In the UK, the picture isn’t much brighter; levels of obesity in the United Kingdom are expected to reach 63.9%. Obesity is on the rise globally, and efforts to address it are challenging due to misconceptions around obesity and the role it can play in a person’s health

With the theme of this year’s World Obesity Day being “Let’s Talk About Obesity”, we caught up with the clinical team at Simple Online Pharmacy, who are one of the top direct-to-patient weight loss clinics in the UK, helping over 100,000 people on their weight loss journey. 

According to Simple Online Pharmacy dietitian Laura Perez, Member of the BDA and ASNADI, Spanish Association of Dietitians, said: “It is important that we tackle the stigma that surrounds obesity, and promote inclusion and respect towards people living with obesity. As a dietitian, I need to highlight the importance of talking about the complexity of obesity, correct misconceptions and take effective and corrective action."

So what can we do to reduce the stigma around obesity?
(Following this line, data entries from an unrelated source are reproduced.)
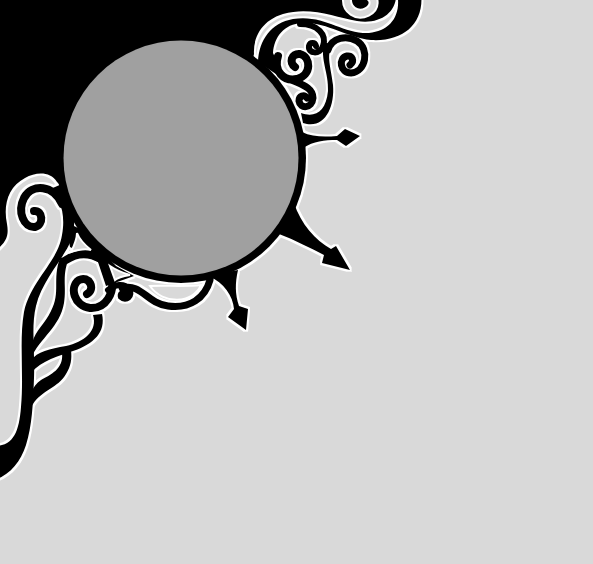
<!DOCTYPE html>
<html lang="en">
<head>
<meta charset="utf-8">
<title>Corner ornament with disc</title>
<style>
:root { --paper: #d9d9d9; --ink: #000; --edge: #fff; --disc: #a0a0a0; }
html, body { margin: 0; background: var(--paper); overflow: hidden; }
svg { display: block; width: 593px; height: 564px; }
.ink { fill: var(--ink); }
.scroll { fill: none; stroke: var(--ink); stroke-linecap: round; stroke-linejoin: round; }
.gap-edge { fill: none; stroke: var(--edge); stroke-linecap: round; }
.gap { fill: none; stroke: var(--paper); stroke-linecap: round; }
.crescent { fill: var(--paper); stroke: var(--edge); stroke-width: 2; }
.disc { fill: var(--disc); }
</style>
</head>
<body>
<svg viewBox="0 0 593 564" role="img" aria-label="Black corner ornament with scrolls, spear points and a grey disc">
  <defs>
    <filter id="halo" filterUnits="userSpaceOnUse" x="-10" y="-10" width="613" height="584" color-interpolation-filters="sRGB">
      <feMorphology in="SourceAlpha" operator="dilate" radius="2" result="wide"/>
      <feGaussianBlur in="wide" stdDeviation="0.6" result="soft"/>
      <feFlood flood-color="#fff"/>
      <feComposite in2="soft" operator="in" result="rim"/>
      <feMerge><feMergeNode in="rim"/><feMergeNode in="SourceGraphic"/></feMerge>
    </filter>
  </defs>

  <g id="ornament" filter="url(#halo)">
    <path id="corner" class="ink" d="M-8 -8H396C398 12 380 25 357 21C335 17 310 6 283 14C263 20 253 36 254 54L240 110L90 215L57 182C50 171 36 172 25 178C8 187 3 205 7 224C9 236 7 242 -8 254Z"/>
    <circle id="ring" class="ink" cx="181" cy="158" r="125"/>

    <g id="top-scrolls">
      <path class="ink" d="M421 -8C425 24 403 42 371 40C346 37 327 22 302 23C284 24 274 37 273 53L285 80L258 62C259 40 271 23 293 19C324 14 342 34 369 33C390 31 402 16 397 -8Z"/>
      <path class="scroll" stroke-width="8" d="M278 56C273 71 284 82 297 79C312 75 311 57 300 54C291 53 289 63 295 67"/>
      <path class="scroll" stroke-width="6" d="M300 24C318 24 327 35 323 46C320 55 308 54 309 46C310 42 315 42 316 46"/>
      <path class="scroll" stroke-width="7" d="M292 80C300 84 313 87 313 98C312 109 300 109 299 101C299 96 304 94 307 98"/>
      <path class="ink" d="M324 42C320 60 329 73 328 91C326 112 315 118 301 113L303 123C324 130 335 108 333 85C331 67 326 56 332 45Z"/>
      <path class="scroll" stroke-width="7" d="M328 50C332 37 347 35 357 41C370 49 366 72 351 73C340 73 338 58 347 56C352 55 355 61 350 65"/>
    </g>

    <g id="left-scrolls">
      <path class="ink" d="M62 184C70 196 78 218 72 238C66 256 42 280 36 306C31 326 35 350 34 378C33 405 32 426 26 445C20 463 10 475 -8 481V446C13 447 19 433 21 407C24 375 19 340 24 312C31 280 58 262 62 235C66 213 60 196 48 190Z"/>
      <path class="scroll" stroke-width="8" d="M62 204C54 185 32 183 24 198C17 212 24 228 35 227C44 225 43 210 34 211"/>
      <path class="ink" d="M60 258C52 280 61 292 51 311C45 324 36 329 32 343L31 358C40 338 60 327 64 303C67 286 61 275 70 256Z"/>
      <path class="scroll" stroke-width="8" d="M66 260C82 249 105 254 111 274C116 294 105 309 90 308C74 306 69 287 79 280C89 275 96 289 87 294"/>
      <path class="ink" d="M93 315C98 331 84 342 66 346C50 349 37 351 31 361V373C42 360 59 356 73 351C94 344 106 332 102 314Z"/>
      <path class="ink" d="M62 353C64 369 50 375 41 380C32 386 28 398 27 413L33 404C42 390 58 388 66 374C71 366 72 359 71 350Z"/>
      <path class="ink" d="M66 222L82 230L116 266L134 276L106 286L98 262L70 247Z"/>
    </g>

    <g id="lower-scrolls">
      <path class="scroll" stroke-width="6" d="M108 290C115 284 124 283 129 289C133 296 126 302 121 297C120 294 122 292 125 293"/>
      <path class="scroll" stroke-width="7" d="M122 288C142 283 146 303 168 306C190 309 205 298 210 280"/>
    </g>

    <g id="spear-points">
      <path class="ink" d="M302 132C312 137 324 137 337 136L345 129L360 136L346 146L337 140C324 140 314 141 303 148Z"/>
      <path class="ink" d="M294 203C301 224 315 240 331 249L336 246L350 270L322 263L324 255C310 248 295 240 279 234Z"/>
      <path class="ink" d="M209 276C224 283 233 296 234 309L228 317L246 330L248 309L239 306C235 294 235 283 238 270Z"/>
    </g>
  </g>

  <g id="openings">
    <path class="gap-edge" stroke-width="10" d="M347 -2C346 10 357 17 367 12C375 8 377 -2 366 -6"/>
    <path class="gap" stroke-width="6" d="M347 -2C346 10 357 17 367 12C375 8 377 -2 366 -6"/>
    <path class="crescent" d="M150 286C164 285 183 287 201 285C193 304 163 305 150 286Z"/>
    <path class="crescent" d="M77 233C80 241 86 246 91 250C84 248 77 250 71 252C74 246 77 240 77 233Z"/>
    <path class="crescent" d="M110 266C116 270 123 273 130 275C124 276 118 277 115 280Z"/>
  </g>

  <circle class="disc" cx="181" cy="158" r="117.5"/>
</svg>
</body>
</html>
For instance, avoiding the term “obese” - they are people with obesity.

Do not assume that because a person is living with obesity, they aren’t trying to look after themselves or their health. Obesity is very complex and depends on many factors - each person develops obesity for different reasons.

Do not associate weight loss with success and weight gain with failure. These concepts only encourage the development of eating disorders.

Having a healthy diet does not mean restriction or having forbidden foods. Do not judge people for what they eat. Obesity cannot be simplified to “eating healthy” and “exercise”.. 

Obesity isn’t about willpower. Simple Online Pharmacy CBT Psychotherapist Kirsty Fernandez says “Rather than seeing obesity – or even the people themselves – as the problem, obesity can be seen as a symptom of deeper-seated issues which are complex in nature, including psychological experiences, inherited cognitive and behavioural patterns, and trauma, and so the importance of open conversations cannot be understated”. 

To change perspectives on obesity, we need to;      

  • Replace patronising messaging with real, educational content about what keeps us stuck in these cycles.  
  • Move towards holistic healthcare that connects physical and mental health.
  • Have open conversations to work together to demystify our health and wellbeing. 

A 100% increase in obesity is expected in children by 2035; with no easy answers and many variables that don’t allow a single set of solutions, it can only be beneficial to open up dialogue around this topic in the pursuit of lowering these numbers.

Brought to you by Blavo Fahim at Simple Online Pharmacy